Task requirements: The listing is to be returned word for word, without its images.

Data listing:
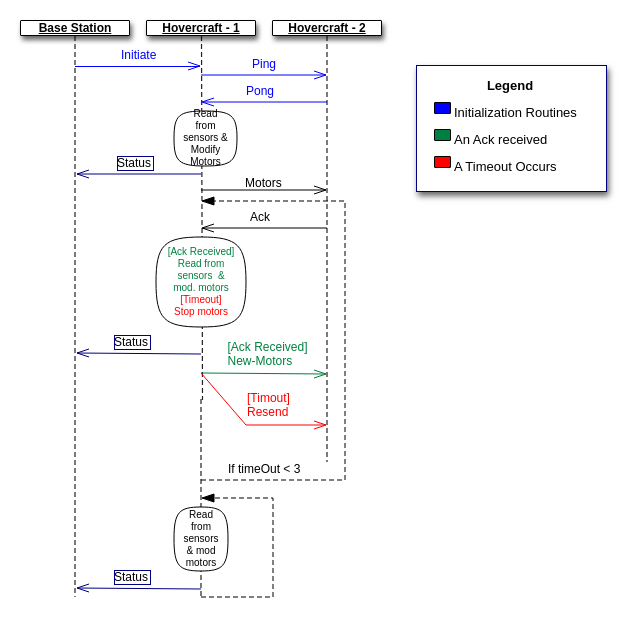
<!DOCTYPE html>
<html lang="en">
<head>
<meta charset="utf-8">
<title>Hovercraft sequence diagram</title>
<style>
:root {
  --ink: #000;
  --paper: #fff;
  --init: #00f;
  --ack: #008040;
  --timeout: #f00;
  --frame: #000080;
}
* { box-sizing: border-box; margin: 0; padding: 0; }
html, body { width: 627px; height: 618px; overflow: hidden; background: var(--paper); }
.diagram {
  position: relative; width: 627px; height: 618px; overflow: hidden;
  font: 12px/14px "Liberation Sans", Arial, sans-serif; color: var(--ink);
}
.wires { position: absolute; left: 0; top: 0; fill: none; stroke-width: 1; }
.actors { position: absolute; left: 20px; top: 20px; display: flex; gap: 16px; list-style: none; }
.actor {
  width: 110px; height: 16px; border: 1px solid var(--ink); border-radius: 1px; background: var(--paper);
  box-shadow: 2px 4px 5px rgba(0,0,0,.6);
  font-weight: bold; text-align: center; text-decoration: underline;
}
.message, .status, .activity { position: absolute; white-space: nowrap; }
.status { width: 37px; height: 15px; border: 1px solid var(--frame); line-height: 13px; text-indent: -1px; }
.activity { display: flex; flex-direction: column; justify-content: center; text-align: center; font-size: 10px; line-height: 12px; }
.init { color: var(--init); }
.ack { color: var(--ack); }
.timeout { color: var(--timeout); }
.legend {
  position: absolute; left: 416px; top: 65px; width: 191px; height: 127px; padding: 12px 17px 0;
  border: 1px solid var(--frame); background: var(--paper);
  box-shadow: 2px 4px 6px rgba(0,0,0,.6); font-size: 13px; line-height: 15px;
}
.legend h2 { font-size: 13px; line-height: 15px; text-align: center; padding-right: 3px; }
.legend ul { list-style: none; display: grid; grid-auto-rows: 27px; margin-top: 9px; }
.legend li { display: flex; gap: 3px; white-space: nowrap; }
.legend span { padding-top: 3px; }
.swatch { width: 17px; height: 12px; border: 1px solid var(--ink); border-radius: 1px; }
.swatch.init { background: var(--init); }
.swatch.ack { background: var(--ack); }
.swatch.timeout { background: var(--timeout); }
</style>
</head>
<body>
<main class="diagram">
  <svg class="wires" width="627" height="618" viewBox="0 0 627 618" aria-hidden="true">
    <defs>
      <path id="head-right" d="M-12-4 0 0-12 4"/>
      <path id="head-left" d="M12-4 0 0 12 4"/>
      <path id="head-solid" d="M12-4 0 0 12 4Z"/>
    </defs>
    <g id="lifelines" stroke="#222" stroke-width="1.2" stroke-dasharray="5 3">
      <path d="M75 36V597"/>
      <path d="M201.5 36 202.5 400"/>
      <path d="M201 399V597"/>
      <path d="M327 36V462"/>
    </g>
    <g id="loops" stroke="#000" stroke-dasharray="5 3">
      <path d="M201 480H345V201H214"/>
      <path d="M201 597H273V498H214"/>
    </g>
    <g fill="#000" stroke="#000">
      <use href="#head-solid" x="202" y="201"/>
      <use href="#head-solid" x="202" y="498"/>
    </g>
    <g id="initialization" stroke="#00f">
      <path d="M75 66.5H200M201 75H326M327 102H203"/>
      <use href="#head-right" x="200" y="66"/>
      <use href="#head-right" x="326" y="75"/>
      <use href="#head-left" x="202" y="102"/>
    </g>
    <g id="status-reports" stroke="#000080">
      <path d="M201 174H77M201 354 77 353M201 589 77 588"/>
      <use href="#head-left" x="77" y="174"/>
      <use href="#head-left" x="77" y="353"/>
      <use href="#head-left" x="77" y="588"/>
    </g>
    <g id="motor-exchange" stroke="#000">
      <path d="M201 190H326M327 228H203"/>
      <use href="#head-right" x="326" y="190"/>
      <use href="#head-left" x="202" y="228"/>
    </g>
    <g id="ack-branch" stroke="#008040">
      <path d="M201 373 326 374"/>
      <use href="#head-right" x="326" y="374"/>
    </g>
    <g id="timeout-branch" stroke="#f00">
      <path d="M201 373 246 425H326"/>
      <use href="#head-right" x="326" y="425"/>
    </g>
    <g id="activities" fill="#fff" stroke="#000">
      <path d="M174 138C174 115 179 111 205 111S237 115 237 138 232 166 205 166 174 161 174 138Z"/>
      <path d="M156 282C156 245 164 237 201 237S246 245 246 282 238 327 201 327 156 319 156 282Z"/>
      <path d="M174 539C174 512 179 507 201 507S228 512 228 539 223 571 201 571 174 566 174 539Z"/>
    </g>
  </svg>

  <ul class="actors">
    <li class="actor">Base Station</li>
    <li class="actor">Hovercraft - 1</li>
    <li class="actor">Hovercraft - 2</li>
  </ul>

  <p class="message init" style="left:121px;top:48px">Initiate</p>
  <p class="message init" style="left:252px;top:57px">Ping</p>
  <p class="message init" style="left:246px;top:84px">Pong</p>
  <p class="message" style="left:245px;top:176px">Motors</p>
  <p class="message" style="left:250px;top:210px">Ack</p>
  <p class="message ack" style="left:227.5px;top:340px">[Ack Received]<br>New-Motors</p>
  <p class="message timeout" style="left:247px;top:391px">[Timout]<br>Resend</p>
  <p class="message" style="left:228px;top:462px">If timeOut &lt; 3</p>

  <p class="status" style="left:117px;top:156px">Status</p>
  <p class="status" style="left:114px;top:335px">Status</p>
  <p class="status" style="left:114px;top:570px">Status</p>

  <div class="activity" style="left:174px;top:107px;width:63px;height:62px">
    <p>Read<br>from<br>sensors &amp;<br>Modify<br>Motors</p>
  </div>
  <div class="activity" style="left:156px;top:237px;width:90px;height:90px">
    <p class="ack">[Ack Received]<br>Read from<br>sensors&nbsp; &amp;<br>mod. motors</p>
    <p class="timeout">[Timeout]<br>Stop motors</p>
  </div>
  <div class="activity" style="left:174px;top:507px;width:54px;height:64px">
    <p>Read<br>from<br>sensors<br>&amp; mod<br>motors</p>
  </div>

  <aside class="legend">
    <h2>Legend</h2>
    <ul>
      <li><i class="swatch init"></i><span>Initialization Routines</span></li>
      <li><i class="swatch ack"></i><span>An Ack received</span></li>
      <li><i class="swatch timeout"></i><span>A Timeout Occurs</span></li>
    </ul>
  </aside>
</main>
</body>
</html>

Response to the exercise:
<!DOCTYPE html>
<html lang="en">
<head>
<meta charset="utf-8">
<title>Hovercraft sequence diagram</title>
<style>
:root {
  --ink: #000;
  --paper: #fff;
  --init: #00f;
  --ack: #008040;
  --timeout: #f00;
  --frame: #000080;
}
* { box-sizing: border-box; margin: 0; padding: 0; }
html, body { width: 627px; height: 618px; overflow: hidden; background: var(--paper); }
.diagram {
  position: relative; width: 627px; height: 618px; overflow: hidden;
  font: 12px/14px "Liberation Sans", Arial, sans-serif; color: var(--ink);
}
.wires { position: absolute; left: 0; top: 0; fill: none; stroke-width: 1; }
.actors { position: absolute; left: 20px; top: 20px; display: flex; gap: 16px; list-style: none; }
.actor {
  width: 110px; height: 16px; border: 1px solid var(--ink); border-radius: 1px; background: var(--paper);
  box-shadow: 2px 4px 5px rgba(0,0,0,.6);
  font-weight: bold; text-align: center; text-decoration: underline;
}
.message, .status, .activity { position: absolute; white-space: nowrap; }
.status { width: 37px; height: 15px; border: 1px solid var(--frame); line-height: 13px; text-indent: -1px; }
.activity { display: flex; flex-direction: column; justify-content: center; text-align: center; font-size: 10px; line-height: 12px; }
.init { color: var(--init); }
.ack { color: var(--ack); }
.timeout { color: var(--timeout); }
.legend {
  position: absolute; left: 416px; top: 65px; width: 191px; height: 127px; padding: 12px 17px 0;
  border: 1px solid var(--frame); background: var(--paper);
  box-shadow: 2px 4px 6px rgba(0,0,0,.6); font-size: 13px; line-height: 15px;
}
.legend h2 { font-size: 13px; line-height: 15px; text-align: center; padding-right: 3px; }
.legend ul { list-style: none; display: grid; grid-auto-rows: 27px; margin-top: 9px; }
.legend li { display: flex; gap: 3px; white-space: nowrap; }
.legend span { padding-top: 3px; }
.swatch { width: 17px; height: 12px; border: 1px solid var(--ink); border-radius: 1px; }
.swatch.init { background: var(--init); }
.swatch.ack { background: var(--ack); }
.swatch.timeout { background: var(--timeout); }
</style>
</head>
<body>
<main class="diagram">
  <svg class="wires" width="627" height="618" viewBox="0 0 627 618" aria-hidden="true">
    <defs>
      <path id="head-right" d="M-12-4 0 0-12 4"/>
      <path id="head-left" d="M12-4 0 0 12 4"/>
      <path id="head-solid" d="M12-4 0 0 12 4Z"/>
    </defs>
    <g id="lifelines" stroke="#222" stroke-width="1.2" stroke-dasharray="5 3">
      <path d="M75 36V597"/>
      <path d="M201.5 36 202.5 400"/>
      <path d="M201 399V597"/>
      <path d="M327 36V462"/>
    </g>
    <g id="loops" stroke="#000" stroke-dasharray="5 3">
      <path d="M201 480H345V201H214"/>
      <path d="M201 597H273V498H214"/>
    </g>
    <g fill="#000" stroke="#000">
      <use href="#head-solid" x="202" y="201"/>
      <use href="#head-solid" x="202" y="498"/>
    </g>
    <g id="initialization" stroke="#00f">
      <path d="M75 66.5H200M201 75H326M327 102H203"/>
      <use href="#head-right" x="200" y="66"/>
      <use href="#head-right" x="326" y="75"/>
      <use href="#head-left" x="202" y="102"/>
    </g>
    <g id="status-reports" stroke="#000080">
      <path d="M201 174H77M201 354 77 353M201 589 77 588"/>
      <use href="#head-left" x="77" y="174"/>
      <use href="#head-left" x="77" y="353"/>
      <use href="#head-left" x="77" y="588"/>
    </g>
    <g id="motor-exchange" stroke="#000">
      <path d="M201 190H326M327 228H203"/>
      <use href="#head-right" x="326" y="190"/>
      <use href="#head-left" x="202" y="228"/>
    </g>
    <g id="ack-branch" stroke="#008040">
      <path d="M201 373 326 374"/>
      <use href="#head-right" x="326" y="374"/>
    </g>
    <g id="timeout-branch" stroke="#f00">
      <path d="M201 373 246 425H326"/>
      <use href="#head-right" x="326" y="425"/>
    </g>
    <g id="activities" fill="#fff" stroke="#000">
      <path d="M174 138C174 115 179 111 205 111S237 115 237 138 232 166 205 166 174 161 174 138Z"/>
      <path d="M156 282C156 245 164 237 201 237S246 245 246 282 238 327 201 327 156 319 156 282Z"/>
      <path d="M174 539C174 512 179 507 201 507S228 512 228 539 223 571 201 571 174 566 174 539Z"/>
    </g>
  </svg>

  <ul class="actors">
    <li class="actor">Base Station</li>
    <li class="actor">Hovercraft - 1</li>
    <li class="actor">Hovercraft - 2</li>
  </ul>

  <p class="message init" style="left:121px;top:48px">Initiate</p>
  <p class="message init" style="left:252px;top:57px">Ping</p>
  <p class="message init" style="left:246px;top:84px">Pong</p>
  <p class="message" style="left:245px;top:176px">Motors</p>
  <p class="message" style="left:250px;top:210px">Ack</p>
  <p class="message ack" style="left:227.5px;top:340px">[Ack Received]<br>New-Motors</p>
  <p class="message timeout" style="left:247px;top:391px">[Timout]<br>Resend</p>
  <p class="message" style="left:228px;top:462px">If timeOut &lt; 3</p>

  <p class="status" style="left:117px;top:156px">Status</p>
  <p class="status" style="left:114px;top:335px">Status</p>
  <p class="status" style="left:114px;top:570px">Status</p>

  <div class="activity" style="left:174px;top:107px;width:63px;height:62px">
    <p>Read<br>from<br>sensors &amp;<br>Modify<br>Motors</p>
  </div>
  <div class="activity" style="left:156px;top:237px;width:90px;height:90px">
    <p class="ack">[Ack Received]<br>Read from<br>sensors&nbsp; &amp;<br>mod. motors</p>
    <p class="timeout">[Timeout]<br>Stop motors</p>
  </div>
  <div class="activity" style="left:174px;top:507px;width:54px;height:64px">
    <p>Read<br>from<br>sensors<br>&amp; mod<br>motors</p>
  </div>

  <aside class="legend">
    <h2>Legend</h2>
    <ul>
      <li><i class="swatch init"></i><span>Initialization Routines</span></li>
      <li><i class="swatch ack"></i><span>An Ack received</span></li>
      <li><i class="swatch timeout"></i><span>A Timeout Occurs</span></li>
    </ul>
  </aside>
</main>
</body>
</html>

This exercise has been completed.